Spotify is fed up with Apple taking a 30 percent cut from sales it makes in the App Store. As a result, the streaming platform has filed an antitrust complaint with the Europen Commission in an effort to force Apple to level the playing field
In a recent blog post, the streaming service’s CEO Daniel Ek outlines that Apple takes 30 percent of the money earned from App Store sales. This would include in-app purchases, subscriptions and the cost of paid apps.
This is why You can’t sign up for Netflix or Spotify Premium on iOS
Ek’s point is that Apple does this to force companies, like Spotify, to charge Apple users more than competing services offered by the Cupertino, California tech giant.
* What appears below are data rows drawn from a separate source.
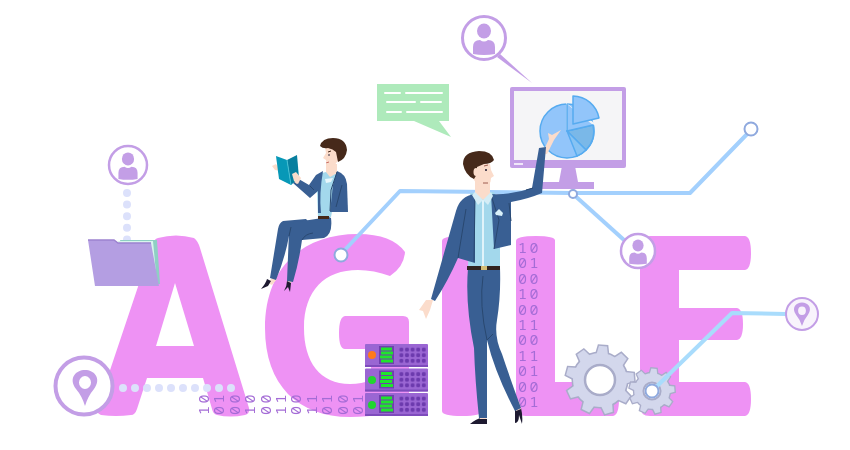
<!DOCTYPE html>
<html lang="en">
<head>
<meta charset="utf-8">
<title>Agile</title>
<style>
:root {
  --pink: #ee92f4; --lilac: #c39ee6; --violet: #a46cd6; --dots: #dce1fb;
  --navy: #395f93; --navy-dark: #294870; --shirt: #a3d8ec; --skin: #fbdccb; --hair: #46291a;
  --line: #a3d0fd; --line-cyan: #a9dcfc; --node: #8fa9de; --mint: #aeeabb;
  --gear: #d3d7ec; --gear-edge: #a9acc9; --pie: #92c5fa; --pie-edge: #56abf0; --ink: #1d1930;
}
html, body { margin: 0; background: #fff; }
.canvas { position: relative; width: 850px; height: 450px; overflow: hidden; background: #fff; }
.canvas svg { display: block; }
.letters { fill: var(--pink); }
.binary text { font: 15px "DejaVu Sans", sans-serif; font-family: "Noto Sans Mono", "DejaVu Sans", monospace; fill: var(--violet); letter-spacing: 2.6px; }
.node { fill: #fff; stroke: var(--node); stroke-width: 2; }
.badge { fill: #fff; stroke: var(--lilac); }
.lilac { fill: var(--lilac); }
.navy { fill: var(--navy); }
.shirt { fill: var(--shirt); }
.skin { fill: var(--skin); }
.hair { fill: var(--hair); }
.ink { fill: var(--ink); }
.seam { fill: none; stroke: var(--navy-dark); stroke-width: 1; }
.trail { fill: none; stroke: var(--dots); stroke-width: 8; stroke-linecap: round; }
.link { fill: none; stroke: var(--line); stroke-width: 4; stroke-linejoin: round; }
</style>
</head>
<body>
<main class="canvas">
<svg width="850" height="450" viewBox="0 0 850 450" role="img" aria-label="The word AGILE with two office workers, a monitor, servers, gears and connected icons">
  <defs>
    <g id="person">
      <ellipse cx="0" cy="-7" rx="7" ry="7.5"/>
      <path d="M-11 16V9Q-11 2-4 2Q0 5 4 2Q11 2 11 9V16Q0 18-11 16Z"/>
    </g>
    <path id="pin" fill-rule="evenodd" d="M0 20Q-3 10-9 3C-17-8-9-16 0-16S17-8 9 3Q3 10 0 20ZM0-10A6 6.5 0 1 0 0 3A6 6.5 0 1 0 0-10Z"/>
    <path id="tooth" d="M-6-24L-4-34H4L6-24Z"/>
    <g id="gear">
      <circle r="27"/>
      <use href="#tooth" transform="rotate(5)"/><use href="#tooth" transform="rotate(45)"/>
      <use href="#tooth" transform="rotate(85)"/><use href="#tooth" transform="rotate(125)"/>
      <use href="#tooth" transform="rotate(165)"/><use href="#tooth" transform="rotate(205)"/>
      <use href="#tooth" transform="rotate(245)"/><use href="#tooth" transform="rotate(285)"/>
      <use href="#tooth" transform="rotate(325)"/>
    </g>
    <pattern id="vents" width="5.6" height="5.6" patternUnits="userSpaceOnUse">
      <circle cx="2.8" cy="2.8" r="2.1" fill="#6c3aae"/>
    </pattern>
    <g id="server">
      <rect width="63" height="23" rx="1" fill="#9a66d3"/>
      <path d="M0 22H63" stroke="#7e4cbc" stroke-width="2"/>
      <rect x="14" y="2" width="15" height="18" fill="#7040ae"/>
      <path d="M16 5H27M16 9H28M15 13H27M16 17H28" stroke="#1fe52c" stroke-width="3"/>
      <rect width="28" height="17" fill="url(#vents)" transform="translate(33.6 2.8)"/>
    </g>
    <g id="binary-strip" class="binary">
      <text x="518" y="253">10</text><text x="518" y="268.4">01</text><text x="518" y="283.8">00</text>
      <text x="518" y="299.2">10</text><text x="518" y="314.6">00</text><text x="518" y="330">11</text>
      <text x="518" y="345.4">00</text><text x="518" y="360.8">11</text><text x="518" y="376.2">01</text>
      <text x="518" y="391.6">00</text><text x="518" y="407">01</text>
    </g>
  </defs>

  <g class="letters" id="agile-lettering">
    <path fill-rule="evenodd" d="M158 238Q176 233 194 238Q198 241 200 248L249 408Q250 414 245 415Q230 418 217 415Q213 414 212 409L203 378H147L137 409Q135 415 131 415Q116 417 101 415Q95 413 98 406L152 245Q154 239 158 238ZM175 283L156 346H194Z"/>
    <path d="M405 252Q392 234 358 234C300 234 265 270 265 328C265 385 298 417 350 417Q385 417 409 406V322Q409 316 403 316H345Q339 317 339 333Q339 349 345 349H371V380Q362 384 350 384C320 384 304 362 304 328C304 290 325 270 358 270Q374 270 390 276Q404 267 405 252Z"/>
    <path d="M442 241Q442 236 462 236T482 241V411Q482 416 462 416T442 411Z"/>
    <path d="M516 241Q516 236 536 236T555 241V382H613Q619 383 619 399T613 416H526Q516 416 516 406Z"/>
    <path d="M650 236H745Q751 237 751 253T745 270H679V308H737Q743 309 743 324T737 340H679V382H745Q751 383 751 399T745 416H650Q640 416 640 406V246Q640 236 650 236Z"/>
  </g>

  <use href="#binary-strip"/>
  <use href="#binary-strip" transform="translate(-44 933) rotate(-90)"/>

  <g id="folder-and-user">
    <path class="trail" d="M127 193V240" stroke-dasharray="0 11.6"/>
    <path d="M120 240H157L160 284H130Z" fill="#8fcfc4"/>
    <path d="M118 241H153L157 284H128Z" fill="#d9f5ee"/>
    <path d="M88 240H114L118 243H151L159 286H95Z" fill="#b49ee2"/>
    <path d="M88 240H114L118 243H151" fill="none" stroke="#9d83d0" stroke-width="1.5"/>
    <circle class="badge" cx="128" cy="165" r="19" stroke-width="2.5"/>
    <use class="lilac" href="#person" transform="translate(128 165) scale(.87)"/>
  </g>

  <g id="location-left">
    <path class="trail" d="M123 388H240" stroke-dasharray="0 12"/>
    <circle class="badge" cx="84" cy="386" r="28.5" stroke-width="4"/>
    <use class="lilac" href="#pin" transform="translate(85 386)"/>
  </g>

  <g id="servers">
    <use href="#server" x="365" y="344"/><use href="#server" x="365" y="368.500"/><use href="#server" x="365" y="393"/>
    <circle cx="372" cy="355" r="4" fill="#ff7a1a"/>
    <circle cx="372" cy="380" r="4" fill="#20d72e"/><circle cx="372" cy="405" r="4" fill="#20d72e"/>
  </g>

  <g id="speech-bubble">
    <path d="M377 84H449V121H439L451 137L414 121H377Z" fill="var(--mint)"/>
    <path d="M385 93H400M406 93H442M387 102H415M421 102H441M387 112H401M407 112H442" stroke="#fff" stroke-width="2" stroke-linecap="round"/>
  </g>

  <g id="monitor">
    <path class="lilac" d="M562 166H575L578 182H594V189H542V182H559Z"/>
    <rect class="lilac" x="510" y="87" width="116" height="81" rx="2"/>
    <rect x="514" y="91" width="108" height="69" fill="#f5f5f7"/>
    <path d="M514 164H523" stroke="#fff" stroke-width="1.500"/>
    <g fill="var(--pie)" stroke="var(--pie-edge)" stroke-width="1.500" stroke-linejoin="round">
      <circle cx="567" cy="131" r="27"/>
      <path d="M567 131L593 125A27 27 0 0 1 586 150Z" fill="#7ab8e8"/>
      <path d="M567 131L586 150A27 27 0 0 1 577 156Z" fill="#87c3f3"/>
      <path d="M566 130V103L596 124Z" fill="#f5f5f7" stroke="none"/>
      <path d="M567 104V131L593 125"/>
      <path d="M573 124V96A27 27 0 0 1 599 118Z"/>
    </g>
  </g>

  <g id="connectors">
    <path class="link" d="M341 254L400 191L570 193L690 193L751 130"/>
    <path d="M500 54L532 83L497 57Z" fill="var(--lilac)"/>
    <path class="link" d="M573 194L624 240" stroke-width="2"/>
    <circle class="node" cx="341" cy="255" r="6.500"/>
    <circle class="node" cx="573" cy="194" r="4" stroke-width="1.500"/>
    <circle class="node" cx="751" cy="129" r="6.500"/>
    <circle class="badge" cx="484" cy="38" r="21.500" stroke-width="3"/>
    <use class="lilac" href="#person" transform="translate(484 38)"/>
    <circle class="badge" cx="638" cy="251" r="17" stroke-width="2.500"/>
    <use class="lilac" href="#person" transform="translate(638 251) scale(.8)"/>
  </g>

  <g id="gears">
    <g transform="translate(600 380)">
      <use href="#gear" fill="var(--gear-edge)" stroke="var(--gear-edge)" stroke-width="3"/>
      <use href="#gear" fill="var(--gear)"/>
      <circle r="15" fill="#fff" stroke="var(--gear-edge)" stroke-width="2.500"/>
    </g>
    <g transform="translate(652 391) scale(.66)">
      <use href="#gear" fill="var(--gear-edge)" stroke="var(--gear-edge)" stroke-width="4"/>
      <use href="#gear" fill="var(--gear)"/>
      <circle r="13" fill="#fff" stroke="var(--gear-edge)" stroke-width="3"/>
    </g>
    <path class="link" d="M654 389L732 313L786 314" stroke="var(--line-cyan)" style="stroke:var(--line-cyan)"/>
    <circle class="node" cx="652" cy="391" r="6.500"/>
    <circle class="badge" cx="802" cy="314" r="16" stroke-width="2" style="fill:#f8f3fc"/>
    <use class="lilac" href="#pin" transform="translate(802 313) scale(.65)"/>
  </g>

  <g id="seated-reader">
    <path class="skin" d="M272 278L277 279L272 285L268 283ZM287 279L292 280L290 286L287 285Z"/>
    <path class="ink" d="M261 289Q266 283 267 279L271 281L268 286ZM284 291Q287 286 287 281L291 283L290 292L288 287Z"/>
    <path class="navy" d="M306 219L283 221Q279 223 278 229L270 278L276 280Q285 258 289 236L318 232Z"/>
    <path class="navy" d="M329 217L296 222Q289 224 289 232L287 281L293 282Q299 262 302 240L324 238Q333 234 331 218Z"/>
    <path class="seam" d="M302 240Q305 234 313 233M289 236L291 227"/>
    <path class="shirt" d="M322 173L334 170L338 180L331 217H318L317 192Z"/>
    <path d="M318 216H329V219H318Z" fill="var(--hair)"/>
    <path class="skin" d="M326 164H337V173L330 177L326 172Z"/>
    <path class="skin" d="M325 147L326 153L323 158L326 160Q326 167 334 166L340 158V146Z"/>
    <path class="hair" d="M320 146Q322 138 333 138Q346 138 347 150Q346 159 338 162L336 152Q333 149 328 148Q323 149 320 146Z"/>
    <path d="M326 163L329 162" stroke="#c96f65" stroke-width="1"/>
    <path d="M328 152L331 151" stroke="var(--hair)" stroke-width="1"/>
    <circle class="ink" cx="329" cy="155" r=".8"/>
    <path class="navy" d="M337 171Q346 174 347 184L348 212H330L333 185Z"/>
    <path class="navy" d="M323 171L316 175L309 185L297 178L293 183L310 198L318 191V213H321Q319 194 323 171Z"/>
    <path class="seam" d="M337 172L331 190L330 211M310 186L314 190M342 185L336 207"/>
    <path d="M325 179L333 178L331 182L326 183Z" fill="#e8f7fc"/>
    <path class="skin" d="M300 179L295 172L291 173L293 181L297 184ZM276 164L272 166L275 170L281 171Z"/>
    <path d="M276 156L287 160L291 185L279 179Z" fill="#0798b7"/>
    <path d="M287 160L297 155L299 178L291 185Z" fill="#087f9f"/>
    <path d="M287 160L291 185" stroke="#45c0d4" stroke-width="1"/>
    <path class="skin" d="M292 174L296 172L301 178L298 184L294 181Z"/>
  </g>

  <g id="standing-presenter">
    <path class="ink" d="M470 424Q476 419 481 418L487 419V424ZM515 409L521 408Q523 416 522 424L519 415Q519 423 515 423Z"/>
    <path class="skin" d="M480 411H486V419H480ZM514 402L519 401L521 409L516 411Z"/>
    <path class="navy" d="M468 268H500Q501 295 497 320Q494 337 502 354Q510 378 521 408L515 411Q495 373 487 340L487 418H479Q475 380 474 348Q465 304 468 268Z"/>
    <path class="seam" d="M483 276Q479 305 487 340M487 340L493 334"/>
    <path class="shirt" d="M470 193L494 192L500 210V268H468Z"/>
    <path d="M483 200V266" stroke="#e0f3fa" stroke-width="2"/>
    <path d="M467 266H500V270H467Z" fill="#30231f"/>
    <rect x="481" y="266" width="6" height="4" fill="#d4bd76"/>
    <path class="skin" d="M475 179H490V196L483 200L475 194Z"/>
    <path class="skin" d="M470 164H490L491 170L494 176L491 178Q491 187 482 187Q474 184 470 171Z"/>
    <path class="hair" d="M463 164Q463 152 479 151Q492 151 494 160Q491 164 484 164L477 167V174L474 179Q465 175 463 164Z"/>
    <ellipse class="skin" cx="476" cy="172" rx="2.500" ry="4"/>
    <path d="M484 166L488 165M483 183H488" stroke="#9e5d50" stroke-width="1"/>
    <circle class="ink" cx="486" cy="170" r="1"/>
    <path class="skin" d="M426 300L419 310L423 311L426 319L430 310L433 300ZM542 154L549 139L548 133L552 135L561 130L554 140L547 154Z"/>
    <path class="navy" d="M475 194Q460 196 456 211L431 299L435 301Q448 281 458 258L475 263Z"/>
    <path class="navy" d="M491 194Q512 195 532 188L539 148L546 147L542 193Q528 199 511 202L511 245L494 249Z"/>
    <path class="seam" d="M475 196L474 262M491 195L499 220L494 249M466 209L458 258M533 188L526 190M509 203L511 221"/>
    <path d="M475 192L483 200L478 205L472 195ZM491 192L483 200L488 205L493 196Z" fill="#d4edf6"/>
    <path d="M495 213L499 209L503 213L502 216L496 215Z" fill="#d9f1fa"/>
  </g>
</svg>
</main>
</body>
</html>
If Spotify wants to make the same amount of profit from each subscriber as Apple Music, it needs to charge users 30 percent more.
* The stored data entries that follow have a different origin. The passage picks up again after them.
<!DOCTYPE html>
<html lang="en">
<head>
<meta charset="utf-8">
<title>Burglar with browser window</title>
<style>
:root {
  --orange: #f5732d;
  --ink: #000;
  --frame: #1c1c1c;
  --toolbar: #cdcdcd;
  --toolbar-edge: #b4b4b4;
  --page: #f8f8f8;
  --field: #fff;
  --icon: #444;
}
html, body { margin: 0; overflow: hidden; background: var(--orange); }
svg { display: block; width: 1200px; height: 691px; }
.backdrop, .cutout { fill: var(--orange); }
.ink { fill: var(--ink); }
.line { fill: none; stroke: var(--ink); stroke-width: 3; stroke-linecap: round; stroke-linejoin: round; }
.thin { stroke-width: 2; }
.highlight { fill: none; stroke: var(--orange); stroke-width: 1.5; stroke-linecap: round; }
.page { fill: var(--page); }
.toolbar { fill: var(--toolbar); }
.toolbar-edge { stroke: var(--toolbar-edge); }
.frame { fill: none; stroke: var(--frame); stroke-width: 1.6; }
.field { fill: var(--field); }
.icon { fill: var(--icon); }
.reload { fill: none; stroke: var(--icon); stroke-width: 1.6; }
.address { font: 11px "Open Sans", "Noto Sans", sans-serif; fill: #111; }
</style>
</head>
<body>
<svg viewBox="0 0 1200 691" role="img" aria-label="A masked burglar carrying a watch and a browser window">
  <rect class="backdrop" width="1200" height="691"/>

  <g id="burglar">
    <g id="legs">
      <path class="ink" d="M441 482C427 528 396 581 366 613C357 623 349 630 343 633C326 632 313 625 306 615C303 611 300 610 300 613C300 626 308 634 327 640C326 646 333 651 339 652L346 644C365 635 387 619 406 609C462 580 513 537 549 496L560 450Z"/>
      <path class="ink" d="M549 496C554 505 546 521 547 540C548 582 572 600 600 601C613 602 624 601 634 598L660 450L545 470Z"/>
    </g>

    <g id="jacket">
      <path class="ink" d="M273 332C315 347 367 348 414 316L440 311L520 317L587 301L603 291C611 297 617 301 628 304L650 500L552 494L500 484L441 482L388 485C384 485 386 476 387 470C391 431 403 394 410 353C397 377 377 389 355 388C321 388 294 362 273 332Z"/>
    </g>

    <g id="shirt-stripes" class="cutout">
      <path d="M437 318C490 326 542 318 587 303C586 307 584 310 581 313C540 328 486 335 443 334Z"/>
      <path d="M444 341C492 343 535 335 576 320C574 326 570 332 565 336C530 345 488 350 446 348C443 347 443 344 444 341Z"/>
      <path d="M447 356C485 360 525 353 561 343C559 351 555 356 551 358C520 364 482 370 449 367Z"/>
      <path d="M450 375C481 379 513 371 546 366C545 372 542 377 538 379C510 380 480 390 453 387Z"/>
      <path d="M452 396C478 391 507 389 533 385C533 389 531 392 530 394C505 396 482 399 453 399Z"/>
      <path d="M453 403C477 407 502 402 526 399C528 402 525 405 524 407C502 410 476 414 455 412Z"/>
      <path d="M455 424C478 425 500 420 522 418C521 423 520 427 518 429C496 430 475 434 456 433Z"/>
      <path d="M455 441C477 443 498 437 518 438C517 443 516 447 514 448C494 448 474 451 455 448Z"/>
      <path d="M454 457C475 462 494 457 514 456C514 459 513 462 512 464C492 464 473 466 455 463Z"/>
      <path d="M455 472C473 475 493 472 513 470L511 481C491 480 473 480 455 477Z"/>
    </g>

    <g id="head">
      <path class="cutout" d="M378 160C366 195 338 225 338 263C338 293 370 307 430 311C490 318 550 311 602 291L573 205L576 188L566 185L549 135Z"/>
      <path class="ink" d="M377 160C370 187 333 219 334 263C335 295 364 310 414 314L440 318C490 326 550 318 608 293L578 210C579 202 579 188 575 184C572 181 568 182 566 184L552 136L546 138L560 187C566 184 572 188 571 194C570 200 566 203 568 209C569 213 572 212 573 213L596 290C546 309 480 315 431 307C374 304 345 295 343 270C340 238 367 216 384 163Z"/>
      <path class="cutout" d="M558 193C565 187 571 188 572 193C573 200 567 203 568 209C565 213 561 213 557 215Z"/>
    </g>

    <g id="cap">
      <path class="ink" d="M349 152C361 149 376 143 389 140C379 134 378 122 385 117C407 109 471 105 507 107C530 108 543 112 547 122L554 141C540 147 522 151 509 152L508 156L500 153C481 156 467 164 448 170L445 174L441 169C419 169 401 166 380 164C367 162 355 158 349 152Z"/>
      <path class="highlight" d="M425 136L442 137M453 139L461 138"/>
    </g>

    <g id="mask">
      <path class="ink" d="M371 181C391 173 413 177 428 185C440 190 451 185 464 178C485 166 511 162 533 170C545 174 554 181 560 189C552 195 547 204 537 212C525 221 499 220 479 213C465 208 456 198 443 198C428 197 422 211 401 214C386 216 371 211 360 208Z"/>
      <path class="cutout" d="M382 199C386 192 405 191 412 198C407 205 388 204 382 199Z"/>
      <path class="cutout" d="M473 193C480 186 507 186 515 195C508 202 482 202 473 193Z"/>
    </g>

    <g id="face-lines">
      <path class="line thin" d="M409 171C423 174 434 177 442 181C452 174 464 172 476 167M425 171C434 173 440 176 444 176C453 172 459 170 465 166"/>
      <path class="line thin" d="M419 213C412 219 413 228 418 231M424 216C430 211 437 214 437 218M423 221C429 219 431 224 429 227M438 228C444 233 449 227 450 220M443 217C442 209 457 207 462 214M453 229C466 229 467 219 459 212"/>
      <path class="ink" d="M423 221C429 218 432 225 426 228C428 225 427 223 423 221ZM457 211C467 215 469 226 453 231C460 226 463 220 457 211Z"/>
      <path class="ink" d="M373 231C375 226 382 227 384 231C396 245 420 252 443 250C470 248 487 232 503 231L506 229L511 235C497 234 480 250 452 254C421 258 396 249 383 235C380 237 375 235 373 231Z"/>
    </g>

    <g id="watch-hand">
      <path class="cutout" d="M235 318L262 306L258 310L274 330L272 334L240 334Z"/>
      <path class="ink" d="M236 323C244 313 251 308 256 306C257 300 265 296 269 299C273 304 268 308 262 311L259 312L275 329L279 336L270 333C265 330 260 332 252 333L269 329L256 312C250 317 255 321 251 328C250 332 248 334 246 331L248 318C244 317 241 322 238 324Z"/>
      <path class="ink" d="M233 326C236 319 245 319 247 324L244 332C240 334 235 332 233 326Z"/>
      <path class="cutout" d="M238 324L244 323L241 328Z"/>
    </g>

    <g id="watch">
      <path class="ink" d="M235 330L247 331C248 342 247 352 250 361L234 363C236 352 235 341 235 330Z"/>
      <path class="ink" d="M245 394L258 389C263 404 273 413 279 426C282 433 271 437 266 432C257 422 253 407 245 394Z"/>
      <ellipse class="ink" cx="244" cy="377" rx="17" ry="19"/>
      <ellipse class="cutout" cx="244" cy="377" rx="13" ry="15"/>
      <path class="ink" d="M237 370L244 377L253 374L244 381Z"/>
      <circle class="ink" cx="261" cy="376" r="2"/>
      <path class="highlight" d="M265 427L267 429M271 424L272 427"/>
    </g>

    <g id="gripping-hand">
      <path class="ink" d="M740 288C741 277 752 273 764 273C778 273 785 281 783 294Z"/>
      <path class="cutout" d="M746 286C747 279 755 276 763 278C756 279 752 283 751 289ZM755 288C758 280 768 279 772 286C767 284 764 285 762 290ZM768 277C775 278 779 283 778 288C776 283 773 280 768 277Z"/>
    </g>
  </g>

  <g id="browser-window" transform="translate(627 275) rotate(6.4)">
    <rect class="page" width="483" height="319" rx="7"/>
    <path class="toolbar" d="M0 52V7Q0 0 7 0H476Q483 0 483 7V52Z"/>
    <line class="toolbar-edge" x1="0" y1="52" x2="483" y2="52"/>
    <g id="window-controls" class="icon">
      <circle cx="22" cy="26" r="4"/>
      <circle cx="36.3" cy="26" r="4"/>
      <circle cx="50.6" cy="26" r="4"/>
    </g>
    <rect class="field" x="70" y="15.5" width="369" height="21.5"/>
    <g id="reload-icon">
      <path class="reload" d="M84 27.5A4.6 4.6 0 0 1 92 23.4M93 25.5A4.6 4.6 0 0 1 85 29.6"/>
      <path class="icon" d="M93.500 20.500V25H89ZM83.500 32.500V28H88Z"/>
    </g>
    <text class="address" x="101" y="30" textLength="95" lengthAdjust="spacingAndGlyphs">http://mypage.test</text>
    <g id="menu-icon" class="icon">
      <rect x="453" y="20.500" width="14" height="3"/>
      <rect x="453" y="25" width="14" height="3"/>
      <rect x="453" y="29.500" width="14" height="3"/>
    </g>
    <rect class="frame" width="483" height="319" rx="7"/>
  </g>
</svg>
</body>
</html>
In the past, for example, the App Store Spotify cost $13.99 per month for the premium version of its streaming service, compared to $9.99 for Apple Music.
“If we choose not to use Apple’s payment system, forgoing the charge, Apple then applies a series of technical and experience-limiting restrictions on Spotify. For example, they limit our communication with our customers — including our outreach beyond the app. In some cases, we aren’t even allowed to send emails to our customers who use Apple,” writes Ek in the blog post.
Currently, Spotify doesn’t allow users to purchase a Premium subscription through its iOS app. Netflix also doesn’t let users subscribe to its services through its iOS app either.
Ek furthers his point by stating that “Apple also routinely blocks our experience-enhancing upgrades. Over time, this has included locking Spotify and other competitors out of Apple services such as Siri, HomePod, and Apple Watch.”
However, when it comes to the Android space, things are a little different.
Google has recently altered its in-app transaction fees to appease third-party companies like Spotify and Netflix.
“As of January 1, 2018, the transaction fee for subscription products decreases to 15 percent for any subscribers you retain after 12 paid months,” reads Google’s support page. Prior to the 12 month period, Google takes the same 30 percent cut as Apple does. Apple offers the same deal according to this Gamasutra article, so it’s unclear if Spotify has the same issues on Android. MobileSyrup has reached out to Spotify to find out if it has qulams with Google as well.
In the post, Ek mentions that transactions within apps like Uber aren’t subject to Apple’s tax, and Spotify believes that it shouldn’t be either.
Spotify urges European Commission to let it compete fairly
He outlines three requests that Spotify is making to the European Commission. Firstly, the streaming music platform believes that all apps in the App Store should compete fairly and that Apple’s products shouldn’t receive special treatment.
To his second point, that people should have a real choice regarding what services they want to use instead of being pushed to subscribe to Apple’s offerings because the tech giant owns the store the services are sold in. Ek doesn’t mention this specifically, but when you search Spotify in the App Store, Apple Music is the first result.
Finally, Ek asserts that the App Store shouldn’t be allowed to control communications between a service and its users.
Spotify is making a real push to fight the Apple tax by publishing a report detailing the App Store fees and what the service is forced to deal with to make its app available on Apple’s devices. Spotify even alleges that it isn’t allowed to direct users out of the iOS version of its app to sign up for the Premium tier of its service.
Currently, if you’re a free tier Spotify user and you tap on the ‘Premium’ menu tab, all the service is allowed say is “Spotify Premium can’t be purchased in this app.”
Source: Spotify (1), (2)